*** WORKING DATA ***

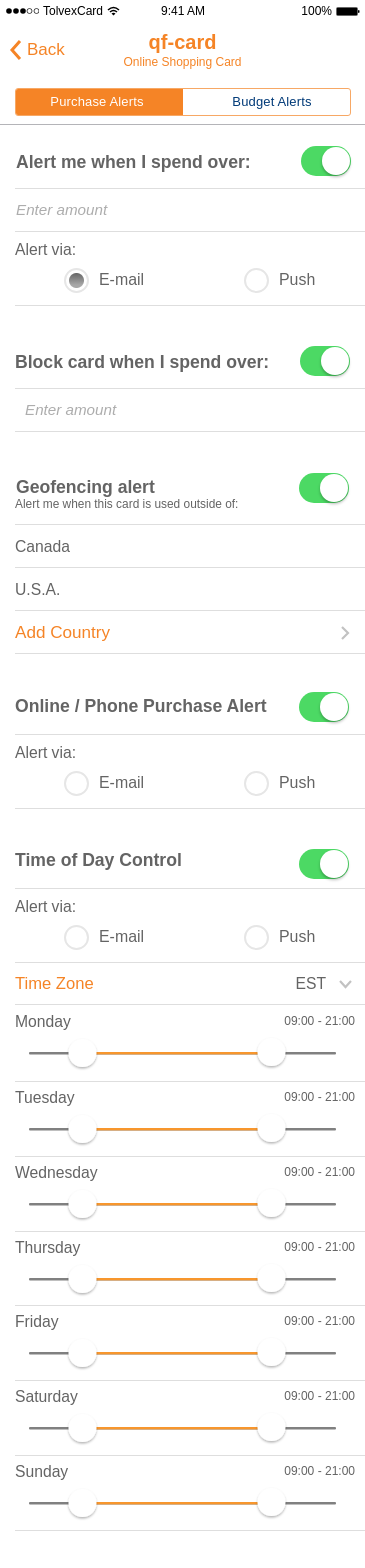
<!DOCTYPE html>
<html lang="en">
<head>
<meta charset="utf-8">
<title>Card alerts</title>
<style>
:root {
  --orange: #f58426;
  --track-active: #f7962d;
  --green: #4cd964;
  --navy: #003a78;
  --text: #646464;
  --hint: #adadad;
  --rule: #dedede;
  --track: #808080;
  --chevron: #c2c2c2;
}
* { box-sizing: border-box; margin: 0; padding: 0; }
html, body { width: 365px; height: 1568px; overflow: hidden; background: #fff; }
body { font: 15.7px/20px "Liberation Sans", Arial, sans-serif; color: var(--text); }
svg { display: block; flex: none; }

.top { height: 125px; border-bottom: 1px solid #b4b4b8; }
.status { display: grid; grid-template-columns: 1fr auto 1fr; align-items: center; height: 20px; padding: 1px 5px 0 6px; font-size: 12px; color: #000; }
.carrier, .battery { display: flex; align-items: center; gap: 4px; }
.battery { justify-content: flex-end; }
.nav { display: grid; grid-template-columns: 115px 135px 1fr; height: 68px; color: var(--orange); }
.back { display: flex; align-items: center; gap: 5px; height: 60px; padding-left: 9px; color: inherit; font-size: 17px; text-decoration: none; }
.heading { padding-top: 10px; text-align: center; }
.heading h1 { font-size: 20px; line-height: 24px; }
.heading p { font-size: 12px; line-height: 16px; }
.tabs { display: flex; width: 336px; height: 28px; margin-left: 15px; border: 1px solid #f7a865; border-radius: 3px; overflow: hidden; font-size: 13px; letter-spacing: .15px; line-height: 26px; text-align: center; }
.tabs a { flex: 1; color: var(--navy); text-decoration: none; padding-left: 11px; }
.tabs .current { flex: 0 0 167px; background: var(--orange); color: #fff; padding: 0 5px 0 0; }

.row { height: 43px; margin-left: 15px; border-bottom: 1px solid var(--rule); display: flex; justify-content: space-between; align-items: center; padding: 1px 15px 0 0; }
.control { align-items: flex-end; padding: 0 15px 12px 0; }
.control h2 { font-size: 17.6px; line-height: 20px; }
.control .note { font-size: 11.9px; line-height: 14px; }
.spend { height: 64px; padding: 0 14px 12px 1px; }
.spend h2 { margin-bottom: 4px; }
.block { height: 83px; }
.block h2 { margin-bottom: 4px; }
.geo { height: 93px; padding: 0 16px 13px 0; }
.geo h2 { padding-left: 1px; }
.geo .toggle { margin-bottom: 8px; }
.online { height: 81px; padding-right: 16px; }
.online h2 { margin-bottom: 6px; }
.day-control { height: 80px; padding: 0 16px 9px 0; }
.day-control h2 { margin-bottom: 9px; }
.toggle { flex: none; width: 50px; height: 30px; border-radius: 15px; padding: 1px; background: var(--green); display: flex; justify-content: flex-end; }
.toggle::after { content: ""; width: 28px; height: 28px; border-radius: 50%; background: #fff; box-shadow: 0 2px 3px #0004; }

.amount { justify-content: flex-start; padding: 0 0 1px 1px; font-size: 15.2px; font-style: italic; color: var(--hint); }
.amount.inset { padding-left: 10px; }
.via { display: block; height: 74px; padding-top: 8px; }
.choices { display: grid; grid-template-columns: 180px 1fr; padding: 9px 0 0 49px; }
.choice { display: flex; align-items: center; gap: 10px; height: 22px; font-size: 15.9px; }
.choice::before { content: ""; width: 21px; height: 21px; border: 2px solid #e6e6e6; border-radius: 50%; }
.choice.chosen::before { background: radial-gradient(circle, transparent 7px, #fff 8px), linear-gradient(#606060 2px, #a8a8a8 15px); }
.action { color: var(--orange); font-size: 17.1px; }
.zone { height: 42px; padding-right: 12px; font-size: 16.6px; }
.zone .value { display: flex; align-items: center; gap: 12px; font-size: 15.7px; color: var(--text); }

.day { position: relative; display: block; height: 75px; padding: 6px 10px 0 0; }
.day.first { height: 77px; padding-top: 7px; }
.day.short { height: 74px; }
.label { display: flex; justify-content: space-between; line-height: 20px; }
.label time { font-size: 12px; line-height: 18px; }
.slider { margin: 5px 0 0 14px; }
</style>
</head>
<body>
<svg width="0" height="0" style="position:absolute" aria-hidden="true">
  <defs>
    <filter id="knob-shadow" x="-30%" y="-30%" width="160%" height="170%">
      <feDropShadow dx="0" dy="1.5" stdDeviation="1.3" flood-color="#000" flood-opacity=".3"/>
    </filter>
    <g id="range">
      <rect y="15" width="307" height="2.4" rx="1" fill="var(--track)"/>
      <rect x="54" y="15" width="188" height="2.4" fill="var(--track-active)"/>
      <g fill="#fff" filter="url(#knob-shadow)">
        <circle cx="53.5" cy="16" r="14"/>
        <circle cx="242.5" cy="15" r="14"/>
      </g>
    </g>
  </defs>
</svg>

<header class="top">
  <div class="status">
    <div class="carrier">
      <svg width="33" height="8" aria-hidden="true">
        <circle cx="3" cy="4" r="2.8"/><circle cx="10" cy="4" r="2.8"/><circle cx="17" cy="4" r="2.8"/>
        <g fill="none" stroke="#000" stroke-width=".7"><circle cx="23.5" cy="4" r="2.5"/><circle cx="30.5" cy="4" r="2.5"/></g>
      </svg>
      <span>TolvexCard</span>
      <svg width="13" height="10" aria-hidden="true">
        <g fill="none" stroke="#000" stroke-width="1.6"><path d="M1 4Q6.500-1 12 4"/><path d="M3 6Q6.500 3 10 6"/></g>
        <path d="M4.500 7.500Q6.500 6 8.500 7.500L6.500 9.500Z"/>
      </svg>
    </div>
    <span>9:41 AM</span>
    <div class="battery">
      <span>100%</span>
      <svg width="24" height="9" aria-hidden="true">
        <rect x=".5" y=".5" width="21" height="8" rx="1" fill="none" stroke="#000" stroke-width=".6"/>
        <rect x="1" y="1" width="20" height="7"/>
        <rect x="22" y="3" width="1.500" height="3" rx="1"/>
      </svg>
    </div>
  </div>
  <div class="nav">
    <a class="back" href="#">
      <svg width="13" height="22" aria-hidden="true"><path d="M11 2L3 11L11 20" fill="none" stroke="currentColor" stroke-width="3"/></svg>
      Back
    </a>
    <div class="heading">
      <h1>qf-card</h1>
      <p>Online Shopping Card</p>
    </div>
  </div>
  <nav class="tabs">
    <a class="current" href="#">Purchase Alerts</a>
    <a href="#">Budget Alerts</a>
  </nav>
</header>

<main>
  <section>
    <div class="row control spend"><h2>Alert me when I spend over:</h2><span class="toggle"></span></div>
    <div class="row amount">Enter amount</div>
    <div class="row via">
      <p>Alert via:</p>
      <div class="choices"><span class="choice chosen">E-mail</span><span class="choice">Push</span></div>
    </div>
  </section>

  <section>
    <div class="row control block"><h2>Block card when I spend over:</h2><span class="toggle"></span></div>
    <div class="row amount inset">Enter amount</div>
  </section>

  <section>
    <div class="row control geo">
      <div><h2>Geofencing alert</h2><p class="note">Alert me when this card is used outside of:</p></div>
      <span class="toggle"></span>
    </div>
    <div class="row">Canada</div>
    <div class="row">U.S.A.</div>
    <div class="row action">
      Add Country
      <svg width="9" height="14" aria-hidden="true"><path d="M1 1L7 7L1 13" fill="none" stroke="var(--chevron)" stroke-width="2.200"/></svg>
    </div>
  </section>

  <section>
    <div class="row control online"><h2>Online / Phone Purchase Alert</h2><span class="toggle"></span></div>
    <div class="row via">
      <p>Alert via:</p>
      <div class="choices"><span class="choice">E-mail</span><span class="choice">Push</span></div>
    </div>
  </section>

  <section>
    <div class="row control day-control"><h2>Time of Day Control</h2><span class="toggle"></span></div>
    <div class="row via">
      <p>Alert via:</p>
      <div class="choices"><span class="choice">E-mail</span><span class="choice">Push</span></div>
    </div>
    <div class="row action zone">
      Time Zone
      <span class="value">EST
        <svg width="15" height="9" aria-hidden="true"><path d="M2 1L7.500 7L13 1" fill="none" stroke="var(--chevron)" stroke-width="2.200"/></svg>
      </span>
    </div>
    <div class="row day first">
      <div class="label">Monday <time>09:00 - 21:00</time></div>
      <svg class="slider" width="307" height="34"><use href="#range"/></svg>
    </div>
    <div class="row day">
      <div class="label">Tuesday <time>09:00 - 21:00</time></div>
      <svg class="slider" width="307" height="34"><use href="#range"/></svg>
    </div>
    <div class="row day">
      <div class="label">Wednesday <time>09:00 - 21:00</time></div>
      <svg class="slider" width="307" height="34"><use href="#range"/></svg>
    </div>
    <div class="row day short">
      <div class="label">Thursday <time>09:00 - 21:00</time></div>
      <svg class="slider" width="307" height="34"><use href="#range"/></svg>
    </div>
    <div class="row day">
      <div class="label">Friday <time>09:00 - 21:00</time></div>
      <svg class="slider" width="307" height="34"><use href="#range"/></svg>
    </div>
    <div class="row day">
      <div class="label">Saturday <time>09:00 - 21:00</time></div>
      <svg class="slider" width="307" height="34"><use href="#range"/></svg>
    </div>
    <div class="row day">
      <div class="label">Sunday <time>09:00 - 21:00</time></div>
      <svg class="slider" width="307" height="34"><use href="#range"/></svg>
    </div>
  </section>
</main>
</body>
</html>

*** End of WORKING DATA ***

Your response should contain each line of the entries above that holds the string "block".

svg { display: block; flex: none; }
.block { height: 83px; }
.block h2 { margin-bottom: 4px; }
.via { display: block; height: 74px; padding-top: 8px; }
.day { position: relative; display: block; height: 75px; padding: 6px 10px 0 0; }
    <div class="row control block"><h2>Block card when I spend over:</h2><span class="toggle"></span></div>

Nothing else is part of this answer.